The premise itself was enough to intrigue me. A close-knit group of friends attending Oxford? Yes please. Naomi Alderman’s style lends itself well for this: it has a ‘polish’ that evokes notions of privilege. However, the characters and plot do not convey the good qualities of Alderman’s style. Throughout, there is a sort of entitlement which feels hollow: Oxford is not the forefront of the story, and it is the annoying attitude of the characters which render this novel so self-important rather than the ‘exclusive’ setting. The Lessons lacks the compelling characters of The Secret History, the atmosphere of The Likeness, and the dramatics of If We Were Villains.

The focus of the novel isn’t as clear-cut as I expected. For such a short novel, I found my interest wavering time and again due to the lack of the story’s focus: Oxford seems forgotten soon after the first few intriguing chapters and Mark’s house also becomes seemingly forgotten. Alderman doesn’t spend enough time maintaining the background of this novel and the characters are not fleshed out enough as to detract from this. I would have been forgiving if I could at least have read about a decent character study, but there was no such thing. This ‘group of friends’ was composed of interchangeable characters who were so poorly developed that even the author is aware of it and tries to excuse her poor rendition of them by having the narrator say things like ‘so and so is still a mystery to me’ and ‘no one ever understood what she/he was about’. Really? That is a cheap trick. Her characters aren’t unknowable as they claim to be, but rather, they simply lack, in all fronts. They are shallows sketches who do not even appear that often in the novel. And I wouldn’t have minded as much if at least the two ‘main’ characters were fully developed. But they weren’t. Their relationship was…questionable. We saw no proof or progress, but we are made to believe that the protagonist falls under the influence of this very charismatic character who is anything but interesting. They all read like copies of the cast of *ahem* The Secret History *ahem*. What was the point of it all?

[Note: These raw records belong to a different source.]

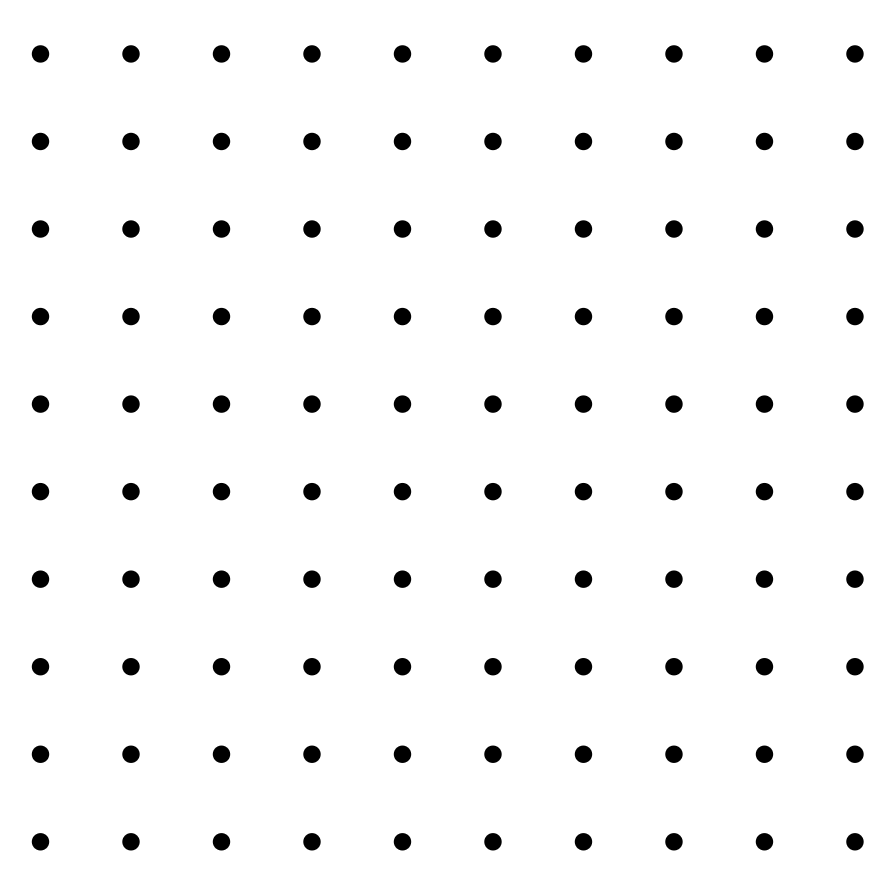
This pattern is drawn by a three.js fragment shader. Its source:

```glsl
// A plain grid of round black dots on white, ten across and ten down.
// Each point is folded to its nearest grid node, then a circle distance
// gives the dot, with its edge smoothed over about one pixel.

#define FIRST_DOT vec2(0.0452, 0.0605)  // centre of the lower left dot
#define PITCH vec2(0.1010, 0.0977)      // spacing across and up
#define DOTS vec2(10.0, 10.0)           // count across and up
#define RADIUS 0.0097
#define INK vec3(0.0)
#define PAPER vec3(1.0)

varying vec2 vUv;

// Offset from the nearest dot centre
vec2 gridOffset(vec2 p) {
  vec2 cell = floor((p - FIRST_DOT) / PITCH + 0.5);
  cell = clamp(cell, vec2(0.0), DOTS - 1.0);
  return p - FIRST_DOT - cell * PITCH;
}

float circleDistance(vec2 p, float radius) {
  return length(p) - radius;
}

void main() {
  float dist = circleDistance(gridOffset(vUv), RADIUS);

  // Coverage over one pixel, taken from the smooth coordinate
  float pixel = max(fwidth(vUv.x), fwidth(vUv.y));
  float dotMask = clamp(0.5 - dist / pixel, 0.0, 1.0);

  gl_FragColor = vec4(mix(PAPER, INK, dotMask), 1.0);
}
```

Lastly, the ‘Italian’ factor of this novel is complete nonsense. At least google real Italian names for Pete’s sake.

My rating: 1 star